Aim of the exercise ▸ State how many lines in the records below include the word "setAttribute". Give nothing but that number.

(Dataset items)

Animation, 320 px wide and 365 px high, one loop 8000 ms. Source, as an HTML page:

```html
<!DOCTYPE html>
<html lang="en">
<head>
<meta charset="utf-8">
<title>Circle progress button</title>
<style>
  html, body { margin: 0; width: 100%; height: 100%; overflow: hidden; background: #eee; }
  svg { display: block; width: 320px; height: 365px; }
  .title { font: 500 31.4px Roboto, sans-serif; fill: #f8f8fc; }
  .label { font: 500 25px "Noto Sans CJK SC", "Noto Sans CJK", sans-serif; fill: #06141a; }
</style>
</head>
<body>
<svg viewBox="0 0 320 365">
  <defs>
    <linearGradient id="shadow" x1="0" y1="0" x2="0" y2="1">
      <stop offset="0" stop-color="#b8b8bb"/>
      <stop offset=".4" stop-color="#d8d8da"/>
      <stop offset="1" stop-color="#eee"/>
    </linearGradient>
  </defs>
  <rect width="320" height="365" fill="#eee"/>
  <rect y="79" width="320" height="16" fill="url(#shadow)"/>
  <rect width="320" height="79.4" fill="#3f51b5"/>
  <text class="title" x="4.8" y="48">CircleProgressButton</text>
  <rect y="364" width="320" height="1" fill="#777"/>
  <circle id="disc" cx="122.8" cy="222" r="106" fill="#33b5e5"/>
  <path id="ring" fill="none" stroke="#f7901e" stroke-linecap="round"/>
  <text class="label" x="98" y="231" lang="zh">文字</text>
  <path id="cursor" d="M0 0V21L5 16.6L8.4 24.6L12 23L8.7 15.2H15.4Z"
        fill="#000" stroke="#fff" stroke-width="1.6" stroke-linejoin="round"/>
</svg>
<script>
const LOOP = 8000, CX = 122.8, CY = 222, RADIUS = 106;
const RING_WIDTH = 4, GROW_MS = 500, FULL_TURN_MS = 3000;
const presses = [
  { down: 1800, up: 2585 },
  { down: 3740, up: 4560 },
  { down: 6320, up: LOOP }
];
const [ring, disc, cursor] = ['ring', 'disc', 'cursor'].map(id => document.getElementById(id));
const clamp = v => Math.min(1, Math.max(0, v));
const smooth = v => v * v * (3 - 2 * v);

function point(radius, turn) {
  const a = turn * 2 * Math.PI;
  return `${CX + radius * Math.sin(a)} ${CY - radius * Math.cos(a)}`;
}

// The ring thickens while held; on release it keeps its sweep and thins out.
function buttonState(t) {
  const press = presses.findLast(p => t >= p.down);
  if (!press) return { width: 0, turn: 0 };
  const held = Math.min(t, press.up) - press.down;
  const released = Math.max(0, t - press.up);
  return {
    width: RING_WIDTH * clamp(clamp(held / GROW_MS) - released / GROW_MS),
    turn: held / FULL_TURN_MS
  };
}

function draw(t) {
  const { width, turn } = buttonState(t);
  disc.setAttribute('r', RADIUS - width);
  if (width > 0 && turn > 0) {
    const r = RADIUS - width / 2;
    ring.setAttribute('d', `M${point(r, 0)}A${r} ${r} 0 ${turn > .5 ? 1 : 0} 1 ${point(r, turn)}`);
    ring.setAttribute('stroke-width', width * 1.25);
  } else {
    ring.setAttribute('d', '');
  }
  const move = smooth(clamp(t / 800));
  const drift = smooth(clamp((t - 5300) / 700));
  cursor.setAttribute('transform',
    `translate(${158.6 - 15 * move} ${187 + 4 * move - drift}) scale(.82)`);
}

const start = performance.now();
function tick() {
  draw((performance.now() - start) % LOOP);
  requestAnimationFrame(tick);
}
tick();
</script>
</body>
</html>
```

==

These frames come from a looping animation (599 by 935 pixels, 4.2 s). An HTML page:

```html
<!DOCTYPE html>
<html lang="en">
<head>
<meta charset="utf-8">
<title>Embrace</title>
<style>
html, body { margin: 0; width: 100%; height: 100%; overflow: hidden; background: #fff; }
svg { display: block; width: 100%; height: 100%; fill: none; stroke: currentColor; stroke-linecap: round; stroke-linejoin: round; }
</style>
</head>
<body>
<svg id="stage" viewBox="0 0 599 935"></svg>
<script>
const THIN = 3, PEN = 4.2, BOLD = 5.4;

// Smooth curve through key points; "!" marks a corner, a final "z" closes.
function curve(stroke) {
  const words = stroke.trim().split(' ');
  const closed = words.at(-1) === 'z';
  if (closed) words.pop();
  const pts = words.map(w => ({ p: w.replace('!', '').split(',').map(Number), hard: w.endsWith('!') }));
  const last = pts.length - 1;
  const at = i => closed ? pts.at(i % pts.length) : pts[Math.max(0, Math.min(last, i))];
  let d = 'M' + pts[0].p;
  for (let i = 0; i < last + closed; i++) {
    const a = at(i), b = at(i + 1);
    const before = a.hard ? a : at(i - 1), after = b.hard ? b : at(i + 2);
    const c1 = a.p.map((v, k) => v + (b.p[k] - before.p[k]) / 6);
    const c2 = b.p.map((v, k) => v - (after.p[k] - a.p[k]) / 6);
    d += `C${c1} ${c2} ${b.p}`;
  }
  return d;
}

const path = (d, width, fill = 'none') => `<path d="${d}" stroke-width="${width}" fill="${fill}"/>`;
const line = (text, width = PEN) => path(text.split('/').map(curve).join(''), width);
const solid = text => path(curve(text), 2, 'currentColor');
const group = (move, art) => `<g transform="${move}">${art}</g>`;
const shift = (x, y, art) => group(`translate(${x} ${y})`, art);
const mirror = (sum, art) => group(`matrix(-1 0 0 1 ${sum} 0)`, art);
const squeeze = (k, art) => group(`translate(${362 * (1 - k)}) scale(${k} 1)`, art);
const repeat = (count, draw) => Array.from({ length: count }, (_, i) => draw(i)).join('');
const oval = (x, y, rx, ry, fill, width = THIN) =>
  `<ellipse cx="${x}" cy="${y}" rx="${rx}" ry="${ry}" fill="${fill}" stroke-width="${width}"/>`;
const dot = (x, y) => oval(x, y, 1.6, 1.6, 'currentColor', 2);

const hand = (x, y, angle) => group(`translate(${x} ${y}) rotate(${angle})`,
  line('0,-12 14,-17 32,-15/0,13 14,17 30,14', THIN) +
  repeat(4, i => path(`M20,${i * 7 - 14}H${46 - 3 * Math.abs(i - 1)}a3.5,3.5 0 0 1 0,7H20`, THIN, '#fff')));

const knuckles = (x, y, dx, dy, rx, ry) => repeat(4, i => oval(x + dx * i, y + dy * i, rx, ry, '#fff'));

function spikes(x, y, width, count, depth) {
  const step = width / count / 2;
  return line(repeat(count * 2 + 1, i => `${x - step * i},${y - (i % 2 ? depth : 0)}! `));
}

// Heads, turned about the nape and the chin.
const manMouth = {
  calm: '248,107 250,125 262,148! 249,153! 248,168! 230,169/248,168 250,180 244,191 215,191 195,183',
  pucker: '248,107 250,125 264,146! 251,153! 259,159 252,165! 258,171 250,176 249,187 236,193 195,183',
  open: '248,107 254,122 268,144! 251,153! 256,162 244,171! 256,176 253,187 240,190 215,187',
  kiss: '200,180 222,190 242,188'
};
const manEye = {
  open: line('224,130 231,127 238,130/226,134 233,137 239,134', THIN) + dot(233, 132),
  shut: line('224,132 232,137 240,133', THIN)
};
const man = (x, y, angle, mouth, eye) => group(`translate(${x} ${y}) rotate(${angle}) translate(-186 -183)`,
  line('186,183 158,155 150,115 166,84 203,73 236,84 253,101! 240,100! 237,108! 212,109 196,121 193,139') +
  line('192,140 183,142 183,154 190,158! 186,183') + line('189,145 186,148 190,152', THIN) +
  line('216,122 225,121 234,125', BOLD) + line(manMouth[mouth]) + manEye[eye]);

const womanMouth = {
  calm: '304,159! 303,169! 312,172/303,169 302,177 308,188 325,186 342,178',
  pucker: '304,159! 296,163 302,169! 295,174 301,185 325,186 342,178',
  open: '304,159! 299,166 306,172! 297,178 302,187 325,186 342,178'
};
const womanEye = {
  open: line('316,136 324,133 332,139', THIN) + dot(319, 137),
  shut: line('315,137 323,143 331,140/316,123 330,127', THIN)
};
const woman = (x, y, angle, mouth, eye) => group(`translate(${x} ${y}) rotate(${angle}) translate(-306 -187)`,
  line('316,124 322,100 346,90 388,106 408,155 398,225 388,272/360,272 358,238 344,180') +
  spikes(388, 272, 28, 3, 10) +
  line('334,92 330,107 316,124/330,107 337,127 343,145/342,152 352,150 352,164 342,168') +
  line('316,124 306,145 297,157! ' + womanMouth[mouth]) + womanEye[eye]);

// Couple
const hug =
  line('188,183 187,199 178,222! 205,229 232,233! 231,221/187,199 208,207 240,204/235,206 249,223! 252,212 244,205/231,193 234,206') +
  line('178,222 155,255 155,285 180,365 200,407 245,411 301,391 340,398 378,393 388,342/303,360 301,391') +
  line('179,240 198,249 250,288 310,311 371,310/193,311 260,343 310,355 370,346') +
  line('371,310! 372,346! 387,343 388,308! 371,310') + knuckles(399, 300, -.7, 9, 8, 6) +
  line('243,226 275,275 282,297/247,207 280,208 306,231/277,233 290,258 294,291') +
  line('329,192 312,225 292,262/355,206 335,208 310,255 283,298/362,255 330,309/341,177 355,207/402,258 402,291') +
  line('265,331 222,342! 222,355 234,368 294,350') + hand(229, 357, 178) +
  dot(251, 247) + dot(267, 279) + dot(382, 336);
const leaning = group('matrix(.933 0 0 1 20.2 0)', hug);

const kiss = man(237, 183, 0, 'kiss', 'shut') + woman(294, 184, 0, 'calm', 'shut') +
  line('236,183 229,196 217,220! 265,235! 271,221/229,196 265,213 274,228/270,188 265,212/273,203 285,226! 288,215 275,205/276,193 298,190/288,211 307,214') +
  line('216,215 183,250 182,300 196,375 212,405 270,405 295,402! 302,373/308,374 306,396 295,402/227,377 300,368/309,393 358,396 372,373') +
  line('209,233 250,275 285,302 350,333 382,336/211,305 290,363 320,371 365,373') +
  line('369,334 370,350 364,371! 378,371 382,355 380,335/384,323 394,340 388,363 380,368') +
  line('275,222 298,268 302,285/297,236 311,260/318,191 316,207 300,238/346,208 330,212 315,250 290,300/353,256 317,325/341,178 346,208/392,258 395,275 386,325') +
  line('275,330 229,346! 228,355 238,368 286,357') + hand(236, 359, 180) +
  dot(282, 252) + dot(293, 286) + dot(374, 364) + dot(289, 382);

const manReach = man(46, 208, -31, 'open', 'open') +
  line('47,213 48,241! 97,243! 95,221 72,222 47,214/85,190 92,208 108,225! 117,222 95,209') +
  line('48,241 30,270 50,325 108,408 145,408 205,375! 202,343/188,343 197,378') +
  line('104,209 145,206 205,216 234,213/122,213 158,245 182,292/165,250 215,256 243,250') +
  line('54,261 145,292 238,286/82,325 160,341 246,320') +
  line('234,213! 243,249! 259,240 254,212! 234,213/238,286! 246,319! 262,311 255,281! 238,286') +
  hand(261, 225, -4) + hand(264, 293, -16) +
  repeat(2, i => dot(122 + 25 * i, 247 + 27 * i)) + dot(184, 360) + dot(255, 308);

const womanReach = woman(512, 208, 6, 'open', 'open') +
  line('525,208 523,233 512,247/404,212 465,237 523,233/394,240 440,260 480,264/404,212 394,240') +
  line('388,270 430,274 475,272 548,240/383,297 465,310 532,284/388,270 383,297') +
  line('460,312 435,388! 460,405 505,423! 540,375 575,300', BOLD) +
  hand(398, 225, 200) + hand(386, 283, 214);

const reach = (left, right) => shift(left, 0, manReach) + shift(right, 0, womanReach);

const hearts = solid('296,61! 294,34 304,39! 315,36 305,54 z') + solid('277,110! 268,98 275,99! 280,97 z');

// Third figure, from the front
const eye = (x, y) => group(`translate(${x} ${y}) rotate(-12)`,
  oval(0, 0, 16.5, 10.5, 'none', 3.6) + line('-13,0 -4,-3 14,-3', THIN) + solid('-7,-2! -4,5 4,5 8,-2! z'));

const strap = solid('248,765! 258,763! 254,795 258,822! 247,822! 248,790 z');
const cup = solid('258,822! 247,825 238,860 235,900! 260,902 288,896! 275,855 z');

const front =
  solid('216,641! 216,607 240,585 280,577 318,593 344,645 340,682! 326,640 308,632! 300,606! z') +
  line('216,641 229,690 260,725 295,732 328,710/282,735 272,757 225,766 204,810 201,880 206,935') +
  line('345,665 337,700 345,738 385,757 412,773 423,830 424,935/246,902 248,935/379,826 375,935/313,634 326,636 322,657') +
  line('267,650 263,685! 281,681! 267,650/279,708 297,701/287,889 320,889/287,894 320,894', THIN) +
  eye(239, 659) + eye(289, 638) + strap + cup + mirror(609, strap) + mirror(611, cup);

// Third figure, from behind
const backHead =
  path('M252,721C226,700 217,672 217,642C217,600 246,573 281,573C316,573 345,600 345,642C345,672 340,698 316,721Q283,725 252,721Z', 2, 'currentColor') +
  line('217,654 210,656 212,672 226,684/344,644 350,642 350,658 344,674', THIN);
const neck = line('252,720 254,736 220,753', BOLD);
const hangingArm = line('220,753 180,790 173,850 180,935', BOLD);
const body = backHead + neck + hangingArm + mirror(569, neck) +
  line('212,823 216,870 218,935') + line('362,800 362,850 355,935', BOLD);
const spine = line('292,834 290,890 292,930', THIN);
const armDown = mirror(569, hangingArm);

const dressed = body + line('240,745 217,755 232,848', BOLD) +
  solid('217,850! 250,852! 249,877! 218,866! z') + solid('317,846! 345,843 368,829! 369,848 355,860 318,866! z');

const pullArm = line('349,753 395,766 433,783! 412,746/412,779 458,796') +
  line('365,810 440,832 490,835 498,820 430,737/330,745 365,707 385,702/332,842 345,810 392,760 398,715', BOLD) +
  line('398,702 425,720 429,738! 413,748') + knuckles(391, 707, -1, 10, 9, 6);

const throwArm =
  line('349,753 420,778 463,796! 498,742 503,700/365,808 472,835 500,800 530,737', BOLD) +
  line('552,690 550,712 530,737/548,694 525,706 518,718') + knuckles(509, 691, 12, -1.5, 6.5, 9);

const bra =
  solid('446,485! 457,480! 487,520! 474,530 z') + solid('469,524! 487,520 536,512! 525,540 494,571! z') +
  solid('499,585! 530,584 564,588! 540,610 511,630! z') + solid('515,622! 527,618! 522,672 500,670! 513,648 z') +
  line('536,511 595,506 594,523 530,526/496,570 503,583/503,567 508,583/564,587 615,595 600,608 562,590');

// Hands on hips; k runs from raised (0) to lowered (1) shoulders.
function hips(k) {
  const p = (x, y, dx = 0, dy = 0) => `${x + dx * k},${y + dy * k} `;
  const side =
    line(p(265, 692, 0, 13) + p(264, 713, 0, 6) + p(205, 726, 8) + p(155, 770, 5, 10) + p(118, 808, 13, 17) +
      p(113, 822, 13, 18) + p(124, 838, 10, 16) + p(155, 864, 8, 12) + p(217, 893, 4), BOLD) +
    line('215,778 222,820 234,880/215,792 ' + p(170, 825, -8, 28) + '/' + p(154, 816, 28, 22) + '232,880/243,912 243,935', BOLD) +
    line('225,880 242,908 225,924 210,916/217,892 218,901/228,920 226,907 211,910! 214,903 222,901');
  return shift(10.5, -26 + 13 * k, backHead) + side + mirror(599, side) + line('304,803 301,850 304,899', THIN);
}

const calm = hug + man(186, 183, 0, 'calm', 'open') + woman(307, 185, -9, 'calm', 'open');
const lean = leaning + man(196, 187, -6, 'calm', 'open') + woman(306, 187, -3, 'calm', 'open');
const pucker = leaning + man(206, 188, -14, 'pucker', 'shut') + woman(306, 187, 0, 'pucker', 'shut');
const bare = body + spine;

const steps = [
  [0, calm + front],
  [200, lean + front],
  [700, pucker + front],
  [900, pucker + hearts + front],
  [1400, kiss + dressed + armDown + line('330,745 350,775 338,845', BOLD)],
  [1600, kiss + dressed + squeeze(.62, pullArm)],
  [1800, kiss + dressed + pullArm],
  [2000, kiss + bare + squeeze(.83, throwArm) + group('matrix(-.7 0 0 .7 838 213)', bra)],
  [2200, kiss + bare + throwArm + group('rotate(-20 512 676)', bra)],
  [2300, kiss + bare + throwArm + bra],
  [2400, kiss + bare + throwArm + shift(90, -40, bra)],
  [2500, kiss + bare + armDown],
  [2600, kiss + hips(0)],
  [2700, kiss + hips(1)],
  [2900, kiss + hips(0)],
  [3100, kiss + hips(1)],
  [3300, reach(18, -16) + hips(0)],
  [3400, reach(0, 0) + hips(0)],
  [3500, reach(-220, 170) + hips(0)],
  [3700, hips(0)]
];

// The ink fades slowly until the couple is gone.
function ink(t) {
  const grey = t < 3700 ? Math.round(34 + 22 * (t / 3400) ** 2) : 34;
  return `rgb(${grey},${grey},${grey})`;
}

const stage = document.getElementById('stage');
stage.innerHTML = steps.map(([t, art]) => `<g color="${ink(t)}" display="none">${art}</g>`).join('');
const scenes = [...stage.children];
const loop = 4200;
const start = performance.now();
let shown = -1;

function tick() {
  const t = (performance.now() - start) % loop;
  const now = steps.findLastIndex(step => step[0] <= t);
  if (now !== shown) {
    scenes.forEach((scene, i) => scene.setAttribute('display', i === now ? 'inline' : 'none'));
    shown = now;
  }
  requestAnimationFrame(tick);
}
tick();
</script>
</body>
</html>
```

Solution for this task ▸ 6